… and internationally
While only 9.3% of visitors came from Greater Paris in 2017, the museum enjoys a global reputation. This year 17% of visitors hailed from abroad, representing five continents and 86 nationalities, with a majority from neighboring countries —Belgium, the Netherlands and Britain. Even far-away Japan averaged two visitors a day.
Breaking new ground
Louvre-Lens does more than simply display works of art: it is dedicated to making culture accessible for one and all—a mission that has set an example around the world. “Outside France, this is precisely what people mention when they talk about Louvre-Lens,” says director Marie Lavandier.
More innovation in the pipeline

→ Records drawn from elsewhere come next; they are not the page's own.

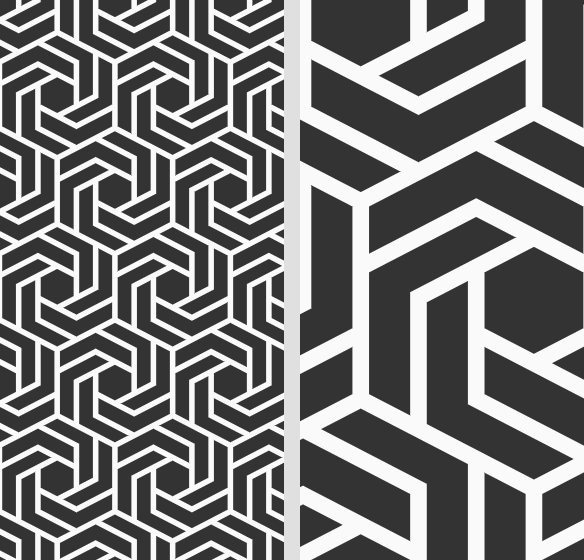
Left: the whole. Right: its middle third, enlarged.
Write a Shadertoy shader that draws this pattern.

```glsl
const vec3 DARK = vec3(0.20);
const vec3 LIGHT = vec3(0.98);

// Side k of a hexagon, walked clockwise from its lower left corner.
vec2 sideVector(int k, float halfWidth, float upright, float rise) {
    int axis = k % 3;
    vec2 side = axis == 0 ? vec2(0.0, upright)
                          : vec2(halfWidth, axis == 1 ? rise : -rise);
    return (k % 6) < 3 ? side : -side;
}

// Position relative to the centre of the enclosing hexagon.
vec2 hexLocal(vec2 p, float halfWidth, float upright, float rise) {
    vec2 stepToNext = vec2(halfWidth, upright + rise);
    vec2 period = 2.0 * stepToNext;
    vec2 q = p - period * round(p / period);
    float reach = abs(q.x) * rise / halfWidth + abs(q.y);
    vec2 towards = vec2(q.x < 0.0 ? -1.0 : 1.0, q.y < 0.0 ? -1.0 : 1.0);
    return reach < 0.5 * upright + rise ? q : q - towards * stepToNext;
}

// Signed distance to the left of a line through the origin.
float leftOf(vec2 p, vec2 direction) {
    return dot(p, vec2(-direction.y, direction.x));
}

// Mitred stroke that arrives along one vector and leaves along another.
float bentStroke(vec2 p, vec2 arrive, vec2 leave, float halfLine) {
    vec2 a = normalize(arrive);
    vec2 b = normalize(leave);
    float band = abs(max(leftOf(p, a), leftOf(p, b))) - halfLine;
    float ends = max(-dot(p, a) - length(arrive), dot(p, b) - length(leave));
    return max(band, ends);
}

// Hexagon outline with six bent arms wound around a small core.
float pinwheel(vec2 p, float halfWidth, float upright, float rise, float halfLine) {
    const float armShare = 2.0 / 3.0;
    vec2 corner = vec2(-halfWidth, -0.5 * upright);
    float outline = -1.0;
    float arms = 1.0;
    for (int k = 0; k < 6; k++) {
        vec2 side = sideVector(k, halfWidth, upright, rise);
        vec2 arrive = armShare * sideVector(k + 1, halfWidth, upright, rise);
        vec2 leave = armShare * sideVector(k + 2, halfWidth, upright, rise);
        vec2 bend = corner + armShare * side + arrive;
        outline = max(outline, leftOf(p - corner, normalize(side)));
        arms = min(arms, bentStroke(p - bend, arrive, leave, halfLine));
        corner += side;
    }
    return min(abs(outline) - halfLine, arms);
}

void mainImage(out vec4 fragColor, in vec2 fragCoord) {
    // Lengths are fractions of the canvas height.
    const float halfWidth = 0.1031;
    const float upright = 0.1177;
    const float rise = 0.0534;
    const float halfLine = 0.00495;
    const vec2 centre = vec2(0.3083, 0.4879);

    vec2 p = fragCoord / iResolution.y - centre;
    vec2 q = hexLocal(p, halfWidth, upright, rise);
    float d = pinwheel(q, halfWidth, upright, rise, halfLine);

    // One-pixel edge coverage.
    float coverage = clamp(0.5 - d * iResolution.y, 0.0, 1.0);
    fragColor = vec4(mix(DARK, LIGHT, coverage), 1.0);
}
```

To celebrate its fifth anniversary, the museum has updated its core collection, now on display at no charge in its 3,000-sq m Galerie du Temps. Starting December 2, visitors can view a total of 43 works, including a selection of prestigious national treasures that can only be seen in France. But Louvre-Lens has more projects in store. Plans include displaying more works with direct links to the region, and taking a fresh approach to art history through thematic exhibitions such as “love”, highlighting subjects that speak to visitors’ everyday concerns.